If you heard this one side of my cell phone conversation, what would you think?
"Hello, yeah, is he gone?"
"What? You said he'd be gone by 5:45. I'm not just going to keep driving around waiting for him to leave."
(second muffled reply)
"Okay, well, then I'll meet you down by Bishop's Supermarket. Hurry up."
You would probably assume I was in the middle of some illicit affair with a married woman. If you thought that, you'd be wrong.
It was me arranging to pick up my dinner.
Let me explain.
My ex-wife Arlene and I have a very good relationship. It is a much better relationship than the one we would have had if we had actually stayed married. I hope my kids can appreciate that fact. There are untold horror stories of divorced couples using their kids as weapons to hurt each other. There are divorced couples who, even after 30 years, can't stand to be in the same room with one another. And then there's Arlene and me. Even though we're divorced, she handles and drops off my taxes at the accountant, picks me up when my car is in the shop and we sit together (along with Dennis, her boyfriend) at all our kids' events.
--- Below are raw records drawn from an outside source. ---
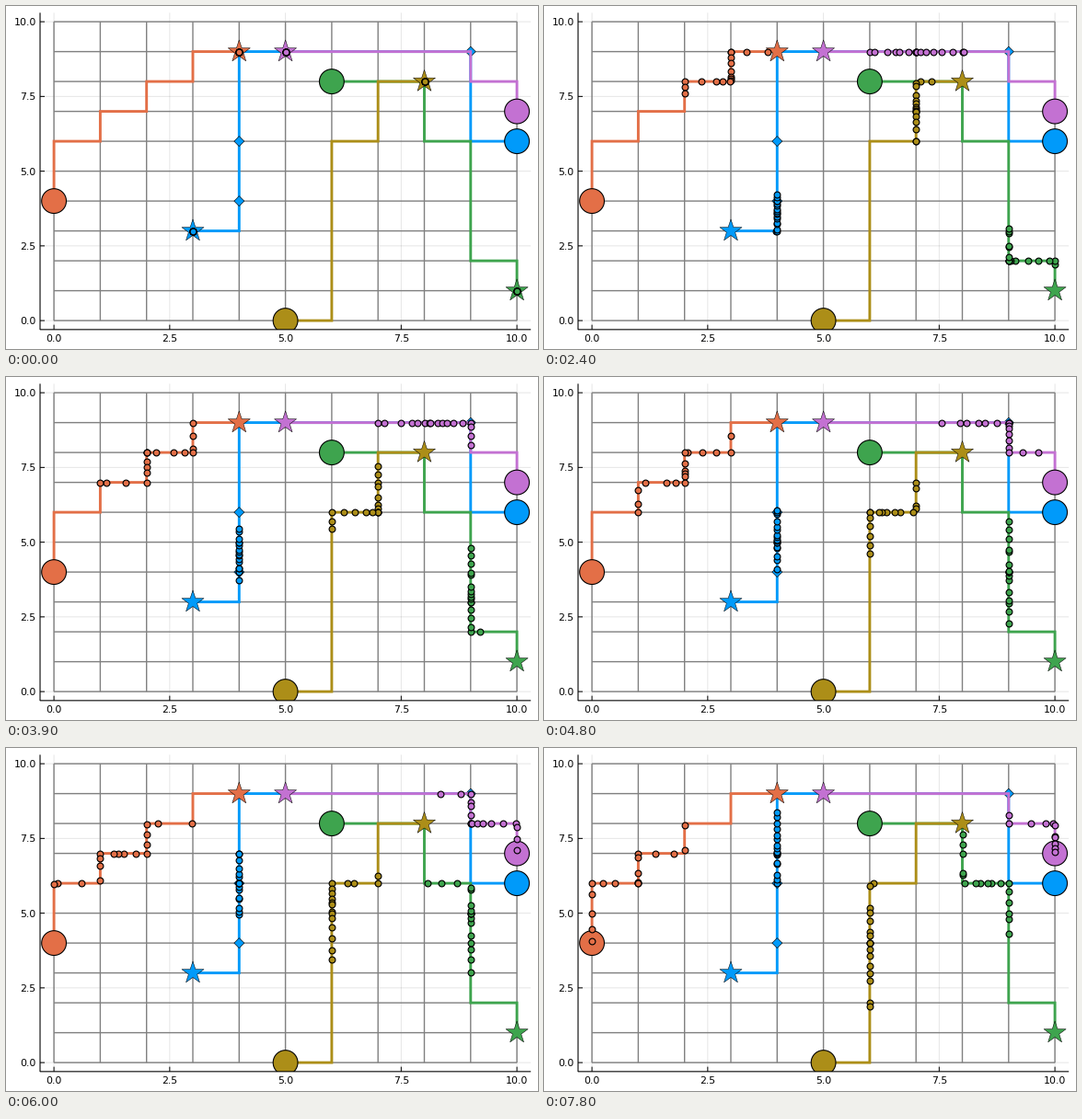
Write a matplotlib script that moves like this. It is 578 px wide and 373 px high and loops after 8000 ms.

```python
import numpy as np
import matplotlib.pyplot as plt
from matplotlib.animation import FuncAnimation
from matplotlib.patches import Rectangle

WIDTH, HEIGHT, DPI = 578, 373, 100
PX = 72 / DPI  # points per pixel
INTERVAL, FRAMES, HOLD = 100, 80, 3
DOTS = 17
REST = 0.1  # part of a cell lost to waiting on either side of a crossing
LOW, HIGH = -0.3, 10.3

# colour, route corners, pace in cells per second, spread of the swarm
AGENTS = [
    ("#009afa", [(3, 3), (4, 3), (4, 9), (9, 9), (9, 6), (10, 6)], .66, .45),
    ("#e36f47", [(4, 9), (3, 9), (3, 8), (2, 8), (2, 7), (1, 7), (1, 6),
                 (0, 6), (0, 4)], .77, 1.02),
    ("#3ea44e", [(10, 1), (10, 2), (9, 2), (9, 6), (8, 6), (8, 8), (6, 8)],
     .83, .76),
    ("#c371d2", [(5, 9), (9, 9), (9, 8), (10, 8), (10, 7)], .85, .7),
    ("#ac8e18", [(8, 8), (7, 8), (7, 6), (6, 6), (6, 0), (5, 0)], .77, .78),
]
WAYPOINTS = [(4, 4), (4, 6), (9, 9)]


def to_px(points):
    x, y = np.asarray(points, float).reshape(-1, 2).T
    return 52.1 + 50.3 * x, 342.1 - 32.5 * y


def line(points, color, width, z, **kw):
    ax.plot(*to_px(points), color=color, lw=width * PX, zorder=z, snap=False,
            solid_capstyle="butt", solid_joinstyle="miter", **kw)


def polygon(center, radii, color, edge, z):
    """Closed shape with its vertices spread evenly, the first one on top."""
    cx, cy = to_px(center)
    turn = 2 * np.pi * np.arange(len(radii)) / len(radii)
    shape, = ax.fill(cx + radii * np.sin(turn), cy - radii * np.cos(turn),
                     fc=color, ec="black", lw=edge * PX, zorder=z,
                     joinstyle="round", snap=False)
    shape.set_clip_path(plot_area)


def draw_axes():
    for tick in np.arange(0, 10.1, 2.5):
        line([(tick, LOW), (tick, HIGH)], "black", 1, 0, alpha=.1)
        line([(LOW, tick), (HIGH, tick)], "black", 1, 0, alpha=.1)
        line([(tick, LOW), (tick, LOW + .16)], "black", 1, 1)
        line([(LOW, tick), (LOW + .1, tick)], "black", 1, 1)
        (x,), (y,) = to_px((tick, tick))
        style = dict(family="DejaVu Sans", size=11 * PX)
        ax.text(x, 362, f"{tick:.1f}", ha="center", va="center", **style)
        ax.text(32.7, y + 1, f"{tick:.1f}", ha="right", va="center", **style)
    line([(LOW, HIGH), (LOW, LOW), (HIGH, LOW)], "black", 1.1, 15)
    for k in range(11):
        line([(0, k), (10, k)], "#808080", 1.4, 2)
        line([(k, 0), (k, 10)], "#808080", 1.4, 2)


def draw_agent(index, color, route):
    z = 3 + index
    line(route, color, 2.9, z)
    if index == 0:
        for point in WAYPOINTS:
            polygon(point, np.full(4, 5.5), color, .6, z + .1)
    polygon(route[0], np.tile([12.6, 4.9], 5), color, .5, z + .2)
    polygon(route[-1], np.full(90, 13.4), color, 1.1, z + .3)


def settle(dist):
    """Let dots rest briefly on each grid crossing."""
    node = np.round(dist)
    off = dist - node
    return node + np.sign(off) * np.maximum(0, abs(off) - REST) / (1 - 2 * REST)


class Swarm:
    """Dots that drift along a route and scatter like random walkers."""

    def __init__(self, index, color, route, pace, spread):
        self.route = np.array(route, float)
        steps = np.abs(np.diff(self.route, axis=0)).sum(axis=1)
        self.lengths = np.r_[0, np.cumsum(steps)]
        self.pace = pace
        rank = np.linspace(-1, 1, DOTS)
        rank[1:-1] += np.random.default_rng(index + 4).uniform(-.06, .06, DOTS - 2)
        self.scatter = spread * np.sign(rank) * abs(rank) ** 1.5
        self.dots, = ax.plot([], [], "o", ms=6.8 * PX, mfc=color, mec="black",
                             mew=1.15 * PX, zorder=20 + index, snap=False)

    def move(self, seconds):
        dist = self.pace * seconds + self.scatter * np.sqrt(seconds)
        dist = settle(np.maximum(0, dist))
        dist = dist[dist < self.lengths[-1]]
        spots = [np.interp(dist, self.lengths, axis) for axis in self.route.T]
        self.dots.set_data(*to_px(np.column_stack(spots)))
        return self.dots


fig = plt.figure(figsize=(WIDTH / DPI, HEIGHT / DPI), dpi=DPI, facecolor="white")
ax = fig.add_axes([0, 0, 1, 1])
ax.set(xlim=(0, WIDTH), ylim=(HEIGHT, 0))
ax.axis("off")

(left, right), (bottom, top) = to_px([(LOW, LOW), (HIGH, HIGH)])
plot_area = Rectangle((left, top), right - left, bottom - top,
                      transform=ax.transData)

draw_axes()
swarms = []
for i, (color, route, pace, spread) in enumerate(AGENTS):
    draw_agent(i, color, route)
    swarms.append(Swarm(i, color, route, pace, spread))


def update(frame):
    seconds = frame // HOLD * HOLD * INTERVAL / 1000
    return [swarm.move(seconds) for swarm in swarms]


anim = FuncAnimation(fig, update, frames=FRAMES, interval=INTERVAL,
                     repeat=True, repeat_delay=0)
plt.show()
```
Arlene buys me presents for Father's Day and I buy her presents for Mother's Day, although those gifts are supposed to be "from the kids."
During Hurricane Irene a few years ago, my townhouse lost power. I called Arlene whose house was still functioning in the storm. She told me Danny (our youngest) was stuck at his girlfriend's house and couldn't get home because of all the downed wires -- although, I'm sure Danny wouldn't have used the word "stuck." But, that being the case, there was an extra room, and she asked if I wanted to stay there. I thanked her, packed a few things (scotch) and headed over. What normally would have been a 20-minute ride ended up being a two-hour ordeal. Streets were blocked by fallen trees with power lines draped across their broken branches. I maneuvered through back roads that I didn't even know existed; I followed some innate primal urge to get safe and dry (and drunk) and eventually made it to Arlene's house.
After I unpacked (poured a drink) I gathered in the dining room with Arlene and Dennis along with Amanda (daughter) and her boyfriend, Paul. To round out this menagerie was Arlene's sister Andrea who had come for a visit, but was now trapped (stuck?) unable to get back to her own town.
After we had spaghetti and meatballs for dinner Arlene announced, "Let's watch a movie."
Dinner, drinks and a show.
Don't get me wrong, I am very happy that this is the type of relationship we have. I just couldn't help think how odd other people would view this arrangement. One thing that has evolved over the years between Arlene and me that even I find strange is our relationship with food.
For some reason, and I don't know how it all started, Arlene feels compelled to feed me. I certainly don't have a problem with that: Arlene is an excellent cook. It's the manner how I get the food that is strange. Like something out of a spy novel, we started to have food "drops." I'm not sure why because I'm sure Dennis doesn't give a damn that Arlene gives me leftovers, but it was just something that happened. I would walk in to pick up the kids and Arlene would whisper, "There's a bag in the front seat of my car -- baked ziti".
She might as well have said, "The frost is on the pumpkin" then stroked her index finger across the side of her nose like Paul Newman in The Sting.
The food might show up anywhere: in my son's room, the front porch, a hollowed out copy of War and Peace. It's come to the point that when I pull into the driveway I check the mailbox for a forgotten veal parmesan sandwich.
As for the one-sided phone conversation above, I pulled into Bishop's parking lot next to Arlene's van. I got out of my car with a bag full of empty Tupperware containers from previous drops. She got out of her car with a bag full of containers filled with ravioli, turkey, mashed potatoes and gravy.
We quickly exchanged packages, got back into our cars and drove away. Another successful prisoner exchange.
There is a consequence, however, to having such a good relationship with my ex-wife.
I really need to drop a few pounds.